EXERCISE DIRECTIONS: Every line in the data below that holds "height" should be found and copied.

THE DATA:
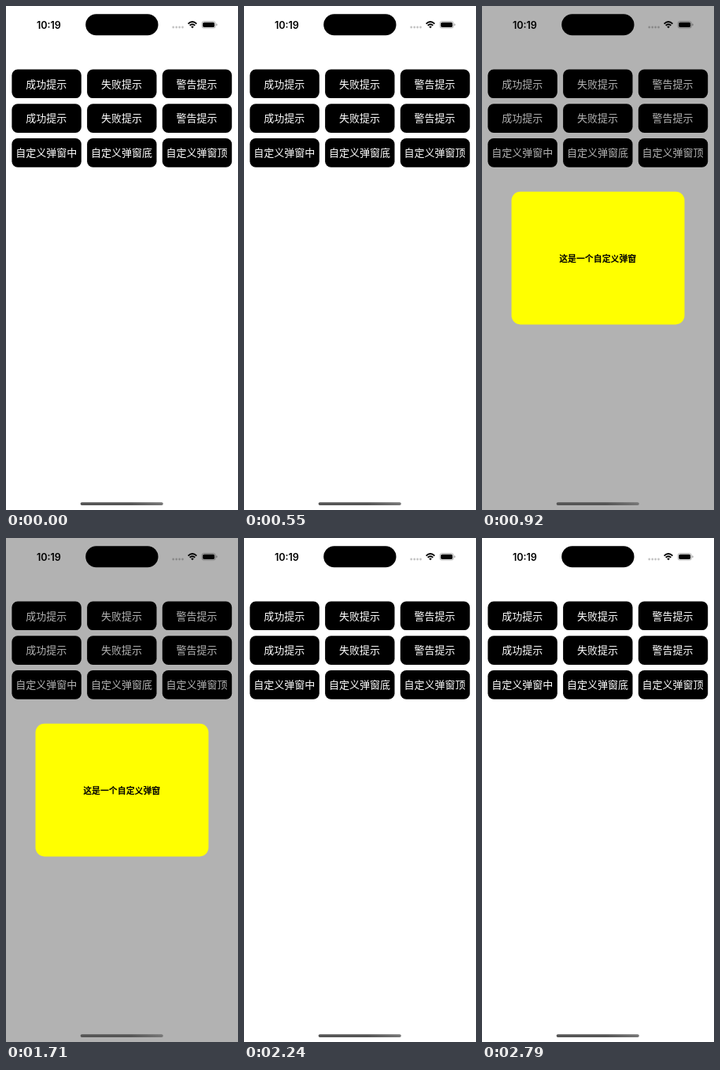
Write an HTML page that moves like this. It is 295 px wide and 640 px high and loops after 3160 ms.

```html
<!DOCTYPE html>
<html lang="zh-CN">
<head>
<meta charset="utf-8">
<style>
  html, body { margin: 0; width: 100%; height: 100%; overflow: hidden; background: #fff; }
  svg { display: block; width: 295px; height: 640px; }
  text { font-family: "Noto Sans CJK SC", "Noto Sans CJK", sans-serif; text-anchor: middle; }
  .label { font-size: 13px; fill: #fff; }
  .message { font-size: 10.9px; font-weight: 700; }
  .clock { font: 600 12.6px Inter, sans-serif; }
</style>
</head>
<body>
<svg viewBox="0 0 295 640">
  <rect width="295" height="640" fill="#fff"/>
  <g id="buttons"></g>
  <g fill="#c4c4c4">
    <circle cx="212.7" cy="27" r="1.4"/><circle cx="216.7" cy="27" r="1.4"/>
    <circle cx="220.6" cy="27" r="1.4"/><circle cx="224.5" cy="27" r="1.4"/>
  </g>
  <g id="popup" visibility="hidden">
    <rect width="295" height="640" opacity=".3"/>
    <rect x="37.5" y="235.7" width="220" height="168.7" rx="11.3" fill="#ff0"/>
    <text class="message" x="147.2" y="324.9">这是一个自定义弹窗</text>
  </g>
  <text class="clock" x="54.4" y="28.6">10:19</text>
  <rect x="101.2" y="10.2" width="92.3" height="27" rx="13.5"/>
  <g fill="none" stroke="#000" stroke-width="1.9">
    <path d="M231.6 22.6Q237 17.6 242.4 22.6M233.7 24.8Q237 21.9 240.3 24.8"/>
    <path d="M235.2 26.3Q237 24.9 238.8 26.3L237 28.2Z" fill="#000" stroke="none"/>
  </g>
  <rect x="249" y="19.5" width="17.4" height="8.6" rx="2.7" fill="none" stroke="#000" stroke-opacity=".35" stroke-width=".8"/>
  <rect x="250.2" y="20.7" width="15" height="6.2" rx="1.7"/>
  <path d="M267.4 22.3q1.3.4 1.3 1.5t-1.3 1.5z" opacity=".4"/>
  <linearGradient id="shine">
    <stop offset=".6" stop-color="#555"/><stop offset="1" stop-color="#777"/>
  </linearGradient>
  <rect x="94.6" y="630.2" width="105.2" height="3.8" rx="1.9" fill="url(#shine)"/>
</svg>
<script>
  const tips = ["成功提示", "失败提示", "警告提示"];
  const rows = [tips, tips, ["自定义弹窗中", "自定义弹窗底", "自定义弹窗顶"]];
  document.getElementById("buttons").innerHTML = rows.map((row, r) => row.map((label, c) => {
    const x = 7.4 + c * 95.7, y = 80.5 + r * 43.8;
    return `<rect x="${x}" y="${y}" width="88.4" height="36.6" rx="7.5"/>
      <text class="label" x="${x + 43.8}" y="${y + 23}">${label}</text>`;
  }).join("")).join("");

  const popup = document.getElementById("popup");
  function draw(now) {
    const t = now % 3160;
    popup.setAttribute("visibility", t >= 920 && t < 2240 ? "visible" : "hidden");
    requestAnimationFrame(draw);
  }
  draw(performance.now());
</script>
</body>
</html>
```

ANSWER TO THE EXERCISE:
  html, body { margin: 0; width: 100%; height: 100%; overflow: hidden; background: #fff; }
  svg { display: block; width: 295px; height: 640px; }
  <rect width="295" height="640" fill="#fff"/>
    <rect width="295" height="640" opacity=".3"/>
    <rect x="37.5" y="235.7" width="220" height="168.7" rx="11.3" fill="#ff0"/>
  <rect x="101.2" y="10.2" width="92.3" height="27" rx="13.5"/>
  <rect x="249" y="19.5" width="17.4" height="8.6" rx="2.7" fill="none" stroke="#000" stroke-opacity=".35" stroke-width=".8"/>
  <rect x="250.2" y="20.7" width="15" height="6.2" rx="1.7"/>
  <rect x="94.6" y="630.2" width="105.2" height="3.8" rx="1.9" fill="url(#shine)"/>
    return `<rect x="${x}" y="${y}" width="88.4" height="36.6" rx="7.5"/>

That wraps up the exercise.